In 2003 two 29-year-old women from Iran, Ladan and Laleh Bijani, who were joined at the head but had separate brains (craniopagus) were surgically separated in Singapore, despite surgeons' warnings that the operation could be fatal to one or both. Their complex case was accepted only because high tech graphical imagery and modelling would allow the medical team to plan the risky surgery. Unfortunately, an undetected major vein hidden from the scans was discovered during the operation. The separation was completed but both women died while still in surgery on July 8, 2003.
The Moche culture of ancient Peru depicted conjoined twins in their ceramics dating back to 300 CE. Writing around 415 CE, St. Augustine of Hippo in his book City of God refers to a man "double in his upper, but single in his lower half--having two heads, two chests, four hands, but one body and two feet like an ordinary man." The earliest known documented case of conjoined twins dates from the year 942, when a pair of conjoined twin brothers from Armenia were brought to Constantinople for medical evaluation.
In Arabia, the twin brothers Hashim ibn Abd Manaf and 'Abd Shams were born with Hashim's leg attached to his twin brother's head. Legend says that their father, Abd Manaf ibn Qusai, separated his conjoined sons with a sword and that some priests believed that the blood that had flowed between them signified wars between their progeny (confrontations did occur between Banu al'Abbas and Banu Ummaya ibn 'Abd Shams in the year 750 AH). The Muslim polymath Abū al-Rayhān al-Bīrūnī described conjoined twins in his book Kitab-al-Saidana.

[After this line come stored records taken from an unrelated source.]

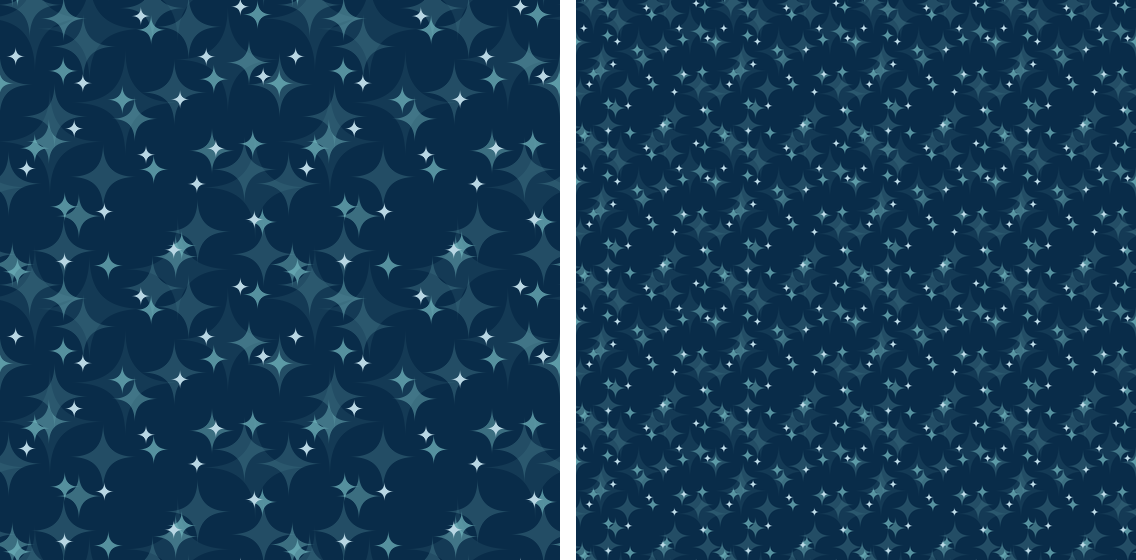
Left, the tile; right, the same tile 2 across and 2 down.
Reproduce this pattern procedurally as a Shadertoy shader.

```glsl
// Seamless night-blue pattern of overlapping four-pointed stars in five sizes.

#define REPEATS 2.0                        // tiles across and down
#define CONCAVITY 0.48                     // superellipse exponent, lower is thinner
#define JITTER 0.55                        // scatter as a fraction of star spacing
#define NIGHT vec3(0.037, 0.172, 0.285)
#define TEAL  vec3(0.45, 0.72, 0.75)
#define GLINT vec3(0.72, 0.84, 0.89)

vec2 hash2(vec2 p) {
    vec2 q = vec2(dot(p, vec2(127.1, 311.7)), dot(p, vec2(269.5, 183.3)));
    return fract(sin(q) * 43758.5);
}

// Coverage of a concave superellipse; offset is the absolute distance per axis.
float starCoverage(vec2 offset, float radius, float pixel) {
    float along = max(offset.x, offset.y) / radius;
    float across = min(offset.x, offset.y);
    float halfWidth = radius * pow(max(1.0 - pow(along, CONCAVITY), 0.0), 1.0 / CONCAVITY);
    // Box filter across the arm, so that thin tips fade out cleanly
    float upper = clamp(across + 0.5 * pixel, -halfWidth, halfWidth);
    float lower = clamp(across - 0.5 * pixel, -halfWidth, halfWidth);
    return (upper - lower) / pixel;
}

// Blends count stars, spread over a wrapping lattice and jittered, onto color.
void addStars(inout vec3 color, vec2 uv, float pixel, int count, int stride,
              float radius, vec3 ink, float opacity) {
    float total = float(count);
    vec2 phase = hash2(vec2(total, 3.0));
    for (int i = 0; i < count; i++) {
        vec2 lattice = vec2(float(i * stride % count), float(i)) / total;
        vec2 scatter = (hash2(vec2(float(i), total)) - 0.5) * JITTER / sqrt(total);
        vec2 center = lattice + scatter + phase;
        vec2 offset = abs(fract(uv - center + 0.5) - 0.5);
        if (max(offset.x, offset.y) < radius)
            color = mix(color, ink, opacity * starCoverage(offset, radius, pixel));
    }
}

void mainImage(out vec4 fragColor, in vec2 fragCoord) {
    vec2 uv = fragCoord / iResolution.xy * REPEATS;
    float pixel = REPEATS / min(iResolution.x, iResolution.y);
    vec3 color = NIGHT;

    // Faint large stars at the back, bright small ones in front
    addStars(color, uv, pixel, 7, 2, 0.195, TEAL, 0.10);
    addStars(color, uv, pixel, 13, 5, 0.122, TEAL, 0.24);
    addStars(color, uv, pixel, 8, 3, 0.085, TEAL, 0.47);
    addStars(color, uv, pixel, 14, 4, 0.056, TEAL, 0.72);
    addStars(color, uv, pixel, 16, 6, 0.036, GLINT, 1.0);

    fragColor = vec4(color, 1.0);
}
```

The English twin sisters Mary and Eliza Chulkhurst, who were conjoined at the back (pygopagus), lived from 1100 to 1134 (or 1500 to 1534) and were perhaps the best-known early historical example of conjoined twins. Other early conjoined twins to attain notice were the "Scottish brothers", allegedly of the dicephalus type, essentially two heads sharing the same body (1460–1488, although the dates vary); the pygopagus Helen and Judith of Szőny, Hungary (1701–1723), who enjoyed a brief career in music before being sent to live in a convent; and Rita and Cristina of Parodi of Sardinia, born in 1829. Rita and Cristina were dicephalus tetrabrachius (one body with four arms) twins and although they died at only eight months of age, they gained much attention as a curiosity when their parents exhibited them in Paris.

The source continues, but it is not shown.